The other article asks a similar, though less provocative question: given that Mormons make up 70% of Utah’s population (and even more along the Wasatch Front, I might add), why have so few members attempted to create alternative, LDS-based educational programs, especially in light of (once again!) the Catholic example of creating extensive parochial school systems wherever a sufficient number of Roman Catholics exist (and this includes Utah; fully one-third of all the parochial schools in the state are Catholic). The answer is, again, simple: according to the article, “‘It has long been the policy of the church not to consider providing elementary and secondary schools where there are adequate public schools available to our members,’ Elder Henry B. Eyring, church commissioner of education and a member of the Quorum of the Twelve, said in an e-mail interview.” There are relevant historical and financial reasons for this policy, which Eyring discusses; but fundamentally, what you have is a dominant assumption, apparently shared by a large number of Mormons, of the value of the (contemporary American) division between private and public: secular facilities are adequate, assuming (one presumes) that private faith is not interfered with. Again, one can point to various complaints about Mormon majoritarianism: hey, what about that lesbian volleyball coach that the good folks of Spanish Fork tried to get fired? And again, I respond: these are exceptions that prove the rule. More than 100 years after accepting the terms of the federal government in embracing statehood, it seems to me that most Wasatch Front Mormons continue to internalize the lesson about keeping their business out of the public realm.

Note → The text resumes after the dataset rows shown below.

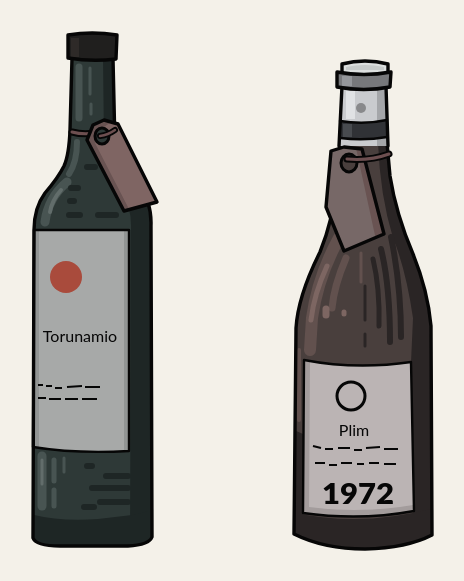
<!DOCTYPE html>
<html lang="en">
<head>
<meta charset="utf-8">
<title>Two wine bottles</title>
<style>
:root {
  --paper: #f4f1e9;
  --ink: #060606;
  --green: #2e3937;
  --green-dark: #1e2625;
  --green-light: #485452;
  --green-shine: #626d6b;
  --brown: #493f3d;
  --brown-dark: #2a2525;
  --brown-light: #62514e;
  --brown-shine: #7d6662;
  --label-grey: #a7a9a8;
  --label-shade: #929594;
  --label-rose: #bbb4b4;
  --label-rose-shade: #a39c9c;
  --tag: #7f6563;
  --tag-shade: #695352;
  --tag-taupe: #776867;
  --string: #6d4f50;
  --crest: #a94b3c;
}
html, body { margin: 0; background: var(--paper); overflow: hidden; }
svg { display: block; width: 464px; height: 581px; }
.outline { fill: none; stroke: var(--ink); stroke-width: 3.4; stroke-linejoin: round; stroke-linecap: round; }
.thin { stroke-width: 2.4; }
.small-print { fill: none; stroke: var(--ink); stroke-width: 2; }
.shine { fill: none; stroke-linecap: round; }
.wine-name { font-family: "Lato", sans-serif; font-size: 16px; fill: var(--ink); text-anchor: middle; }
.vintage { font-family: "Lato", sans-serif; font-weight: 900; font-size: 28px; fill: var(--ink); }
</style>
</head>
<body>
<svg viewBox="0 0 464 581" role="img" aria-label="A green bottle and a brown bottle, each with a neck tag">
  <defs>
    <path id="green-glass" d="M72 58 L70 130 Q69 155 64 166 Q58 178 45 193 Q34 208 34 230 L33 538 Q36 546 60 546 L128 546 Q149 545 152 537 L151 226 Q152 202 138 184 Q119 166 115 146 L113 58Z"/>
    <path id="brown-glass" d="M340 143 L337 182 Q333 220 320 252 Q298 296 296 328 L294 534 Q324 549 365 549 Q407 548 432 535 L431 326 Q428 291 413 254 Q396 214 390 176 L387 143Z"/>
    <path id="green-tag" d="M87 140 L93 125 L104 120 L118 124 L157 202 L124 211Z"/>
    <path id="brown-tag" d="M331 151 L344 147 L362 149 L384 234 L344 251 L326 207Z"/>
    <path id="green-label" d="M34 230 L129 230 L129 451 Q76 454 33 447Z"/>
    <path id="brown-label" d="M304 360 Q356 370 411 362 L414 511 Q360 521 303 513Z"/>
    <clipPath id="green-clip"><use href="#green-glass"/></clipPath>
    <clipPath id="brown-clip"><use href="#brown-glass"/></clipPath>
    <clipPath id="green-tag-clip"><use href="#green-tag"/></clipPath>
    <clipPath id="brown-tag-clip"><use href="#brown-tag"/></clipPath>
    <clipPath id="green-label-clip"><use href="#green-label"/></clipPath>
  </defs>

  <rect width="464" height="581" fill="var(--paper)"/>

  <g id="green-bottle">
    <use href="#green-glass" fill="var(--green)"/>
    <g clip-path="url(#green-clip)">
      <path d="M103 58 L115 58 L117 146 Q120 166 140 186 L153 215 L153 548 L130 548 L131 230 Q132 205 119 188 Q104 168 104 145Z" fill="var(--green-dark)"/>
      <path d="M30 514 Q60 522 98 519 L132 515 L154 510 L154 550 L30 550Z" fill="var(--green-dark)"/>
      <g class="shine" stroke="var(--green-light)">
        <path d="M79 67 V118" stroke-width="7"/>
        <path d="M90 68 V94 M91 104 V114" stroke-width="3"/>
        <path d="M77 142 Q77 162 69 174" stroke-width="6"/>
        <path d="M67 182 Q48 198 45 222" stroke-width="9"/>
        <path d="M42 456 V506" stroke-width="9"/>
        <path d="M54 460 V481 M54 490 V506" stroke-width="5"/>
        <path d="M64 458 V472" stroke-width="3"/>
      </g>
      <g class="shine" stroke="var(--green-shine)">
        <path d="M61 190 Q52 200 50 212" stroke-width="4"/>
        <path d="M42 460 V484" stroke-width="3"/>
      </g>
      <g class="shine" stroke="var(--green-dark)">
        <path d="M87 167 H95 M71 188 H78 M70 201 H74 M69 215 H80 M98 215 H116" stroke-width="6"/>
        <path d="M87 466 H92 M106 476 H128 M92 488 H128 M100 502 H128 M84 507 H94" stroke-width="6"/>
      </g>
    </g>
    <use href="#green-label" fill="var(--label-grey)"/>
    <g clip-path="url(#green-label-clip)">
      <path d="M34 230 H39 V449 H33Z M124 230 H129 V453 H124Z" fill="var(--label-shade)"/>
      <circle cx="66" cy="277" r="16" fill="var(--crest)"/>
      <path class="small-print" d="M38 385 H43 M46 386 H52 M55 388 H62 M67 387 L82 386 M85 387 H100 M38 398 H46 M49 399 H61 M65 399 H78 M82 399 H97"/>
    </g>
    <text class="wine-name" x="80" y="342">Torunamio</text>
    <use href="#green-label" class="outline thin"/>
    <use href="#green-glass" class="outline"/>
    <path d="M68 35 Q92 31 117 35 L116 59 Q92 62 68 58Z" fill="#201f1e"/>
    <path d="M71 38 H79 V57 H71Z" fill="#2e2a28"/>
    <path class="outline" d="M68 35 Q92 31 117 35 L116 59 Q92 62 68 58Z"/>
    <g id="green-bottle-tag">
      <path class="outline" style="stroke-width:7" d="M72 132 Q83 135 95 133"/>
      <path class="shine" stroke="var(--string)" stroke-width="3" d="M72 132 Q83 135 95 133"/>
      <use href="#green-tag" fill="var(--tag)"/>
      <path clip-path="url(#green-tag-clip)" d="M87 140 L93 125 L104 120 L111 122 L96 133 L95 143 L130 211 L122 214Z" fill="var(--tag-shade)"/>
      <use href="#green-tag" class="outline"/>
      <ellipse cx="102" cy="136" rx="7" ry="8" fill="var(--green)" stroke="var(--ink)" stroke-width="3"/>
      <path class="outline" style="stroke-width:6" d="M100 136 Q108 135 115 130"/>
      <path class="shine" stroke="var(--string)" stroke-width="2.4" d="M100 136 Q108 135 115 130"/>
    </g>
  </g>

  <g id="brown-bottle">
    <use href="#brown-glass" fill="var(--brown)"/>
    <g clip-path="url(#brown-clip)">
      <path d="M378 143 H390 Q390 190 416 252 Q434 295 433 330 V550 H414 L411 362 L413 318 Q406 270 393 238 Q380 195 378 143Z" fill="var(--brown-dark)"/>
      <path d="M292 512 Q360 528 434 508 V552 H292Z" fill="var(--brown-dark)"/>
      <path d="M294 430 L303 434 V516 H292Z" fill="var(--brown-dark)"/>
      <g class="shine" stroke="var(--brown-light)">
        <path d="M339 238 Q318 276 312 318 L310 350" stroke-width="12"/>
        <path d="M346 258 Q334 286 332 308" stroke-width="7"/>
        <path d="M299 350 V420" stroke-width="4"/>
        <path d="M361 253 V282" stroke-width="3"/>
      </g>
      <g class="shine" stroke="var(--brown-shine)">
        <path d="M327 266 Q314 294 311 320" stroke-width="5"/>
        <path d="M326 309 V315" stroke-width="7"/>
        <path d="M344 312 V314" stroke-width="5"/>
      </g>
      <g class="shine" stroke="var(--brown-dark)">
        <path d="M381 249 Q390 285 390 342" stroke-width="6"/>
        <path d="M373 259 Q380 288 379 326" stroke-width="5"/>
        <path d="M365 286 V320 M365 334 V346" stroke-width="3"/>
        <path d="M391 237 Q401 285 401 337" stroke-width="6"/>
      </g>
    </g>
    <use href="#brown-label" fill="var(--label-rose)"/>
    <path d="M304 361 L310 362 L309 507 Q360 514 413 505 L413 511 Q360 521 303 513Z" fill="var(--label-rose-shade)"/>
    <circle cx="351" cy="396" r="14" fill="none" stroke="var(--ink)" stroke-width="3"/>
    <text class="wine-name" x="354" y="436">Plim</text>
    <path class="small-print" d="M313 446 L321 448 M325 449 H333 M338 448 H350 M354 450 H362 M366 448 L380 447 M384 449 H398 M315 463 H325 M329 465 H337 M341 463 H352 M357 464 H364 M369 463 H379 M384 464 H396"/>
    <text class="vintage" x="322" y="504" textLength="72" lengthAdjust="spacingAndGlyphs">1972</text>
    <use href="#brown-label" class="outline thin"/>
    <use href="#brown-glass" class="outline"/>
    <g id="brown-bottle-neck">
      <path d="M342 84 H386 L387 146 H340Z" fill="#c9cbce"/>
      <path d="M346 89 H355 V119 H346Z" fill="#e0e2e4"/>
      <path d="M377 88 H386 V146 H377Z" fill="#a4a6a9"/>
      <circle cx="361" cy="108" r="5" fill="#88898b"/>
      <path d="M340 121 Q364 125 387 120 V137 Q364 141 340 138Z" fill="#303236"/>
      <path d="M343 124 H352 V137 H343Z" fill="#484b4f"/>
      <path class="outline thin" d="M340 121 Q364 125 387 120 M340 138 Q364 141 387 137"/>
      <path class="outline" d="M342 86 L339 146 M386 86 L388 146"/>
      <path d="M342 64 Q365 58 388 64 V78 H342Z" fill="#dcdfde"/>
      <path d="M346 67 Q365 63 384 67 V70 H346Z" fill="#c6cac9"/>
      <path class="outline" d="M342 76 V64 Q365 58 388 64 V76"/>
      <path d="M337 72 Q364 77 391 72 L390 87 Q364 92 337 87Z" fill="#77787b"/>
      <path d="M342 76 H352 V86 H342Z" fill="#94969a"/>
      <path class="outline" d="M337 72 Q364 77 391 72 L390 87 Q364 92 337 87Z"/>
    </g>
    <g id="brown-bottle-tag">
      <use href="#brown-tag" fill="var(--tag-taupe)"/>
      <path clip-path="url(#brown-tag-clip)" d="M356 148 L364 148 L386 234 L376 240Z" fill="var(--tag-shade)"/>
      <use href="#brown-tag" class="outline"/>
      <ellipse cx="349" cy="163" rx="8" ry="9" fill="var(--brown)" stroke="var(--ink)" stroke-width="3"/>
      <path class="outline" style="stroke-width:7" d="M347 159 Q370 161 389 154"/>
      <path class="shine" stroke="var(--string)" stroke-width="3" d="M347 159 Q370 161 389 154"/>
    </g>
  </g>
</svg>
</body>
</html>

Again, I hasten to add: that’s not a bad lesson to have learned. Nor is it indefensible. On the contrary, there is great value in refraining from trying to determine too firmly just what the content of the public square should be. But while I have more than a few problems with the “Christian Right” (as Kaimi put it), I do think that they–and many other political and religious thinkers who have little or nothing to do with such movements–have a point in fearing that there has been too much willingness to consider any substantive use of “power” in regards to ordering our communities to be, somehow, inappropriate; the result being that said power has not been diffused, but rather allowed to collect in forms which are not easily made subject to the (proper) demands of democratic accountability. Let me put a more specific point on this argument by invoking a classic dispute with relevance to “separationist” concerns: I’m one of those who believe that the Nazis need not have been allowed to march through Skokie. Were something similar to develop in downtown Salt Lake City–and some, looking at the growing anti-Mormon protests which attend every general conference, believe such might be the case–then I personally would hope that the church along the Wasatch Front would (humbly) recognize that the power to order a community is not always to be avoided.